*Data*:
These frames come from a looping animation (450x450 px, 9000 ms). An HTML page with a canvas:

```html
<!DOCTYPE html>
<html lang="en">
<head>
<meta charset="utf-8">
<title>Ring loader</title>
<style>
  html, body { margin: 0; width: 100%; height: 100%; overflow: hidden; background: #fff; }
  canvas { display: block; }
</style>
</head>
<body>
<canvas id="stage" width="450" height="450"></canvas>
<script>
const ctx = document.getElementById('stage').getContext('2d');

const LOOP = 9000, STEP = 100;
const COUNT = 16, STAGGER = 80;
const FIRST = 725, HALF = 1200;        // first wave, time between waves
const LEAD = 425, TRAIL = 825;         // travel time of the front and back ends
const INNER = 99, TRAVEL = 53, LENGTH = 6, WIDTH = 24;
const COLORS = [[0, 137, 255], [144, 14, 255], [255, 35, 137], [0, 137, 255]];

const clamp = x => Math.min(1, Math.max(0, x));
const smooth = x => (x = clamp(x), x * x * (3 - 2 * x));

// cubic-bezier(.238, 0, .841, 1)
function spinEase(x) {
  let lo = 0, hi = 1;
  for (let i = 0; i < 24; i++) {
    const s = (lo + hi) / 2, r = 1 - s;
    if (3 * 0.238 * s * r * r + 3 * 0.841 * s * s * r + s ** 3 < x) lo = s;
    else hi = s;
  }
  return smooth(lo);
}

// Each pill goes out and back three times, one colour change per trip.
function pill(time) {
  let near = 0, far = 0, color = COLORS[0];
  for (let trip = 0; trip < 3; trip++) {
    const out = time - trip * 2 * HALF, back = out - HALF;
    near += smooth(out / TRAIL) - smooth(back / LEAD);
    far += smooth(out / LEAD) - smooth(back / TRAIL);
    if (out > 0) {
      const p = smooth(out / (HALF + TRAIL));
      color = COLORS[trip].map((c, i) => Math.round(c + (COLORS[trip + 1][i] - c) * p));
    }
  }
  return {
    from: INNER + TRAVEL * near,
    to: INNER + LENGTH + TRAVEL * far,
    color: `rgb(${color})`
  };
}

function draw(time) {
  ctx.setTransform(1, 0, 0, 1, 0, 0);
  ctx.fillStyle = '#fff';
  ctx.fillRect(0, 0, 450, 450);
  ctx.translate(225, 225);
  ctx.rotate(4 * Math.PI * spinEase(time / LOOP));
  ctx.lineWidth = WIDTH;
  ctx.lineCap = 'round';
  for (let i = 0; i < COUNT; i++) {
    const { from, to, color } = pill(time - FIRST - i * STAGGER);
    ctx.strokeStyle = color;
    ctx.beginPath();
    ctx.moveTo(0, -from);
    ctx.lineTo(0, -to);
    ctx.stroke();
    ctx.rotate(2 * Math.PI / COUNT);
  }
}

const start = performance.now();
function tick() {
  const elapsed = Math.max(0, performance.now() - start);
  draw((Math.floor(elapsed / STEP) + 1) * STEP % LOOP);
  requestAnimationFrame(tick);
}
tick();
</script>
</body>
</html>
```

*Exercise requirements*:
For every line above that holds the word "smooth", report the whole line.

*Task response*:
const smooth = x => (x = clamp(x), x * x * (3 - 2 * x));
  return smooth(lo);
    near += smooth(out / TRAIL) - smooth(back / LEAD);
    far += smooth(out / LEAD) - smooth(back / TRAIL);
      const p = smooth(out / (HALF + TRAIL));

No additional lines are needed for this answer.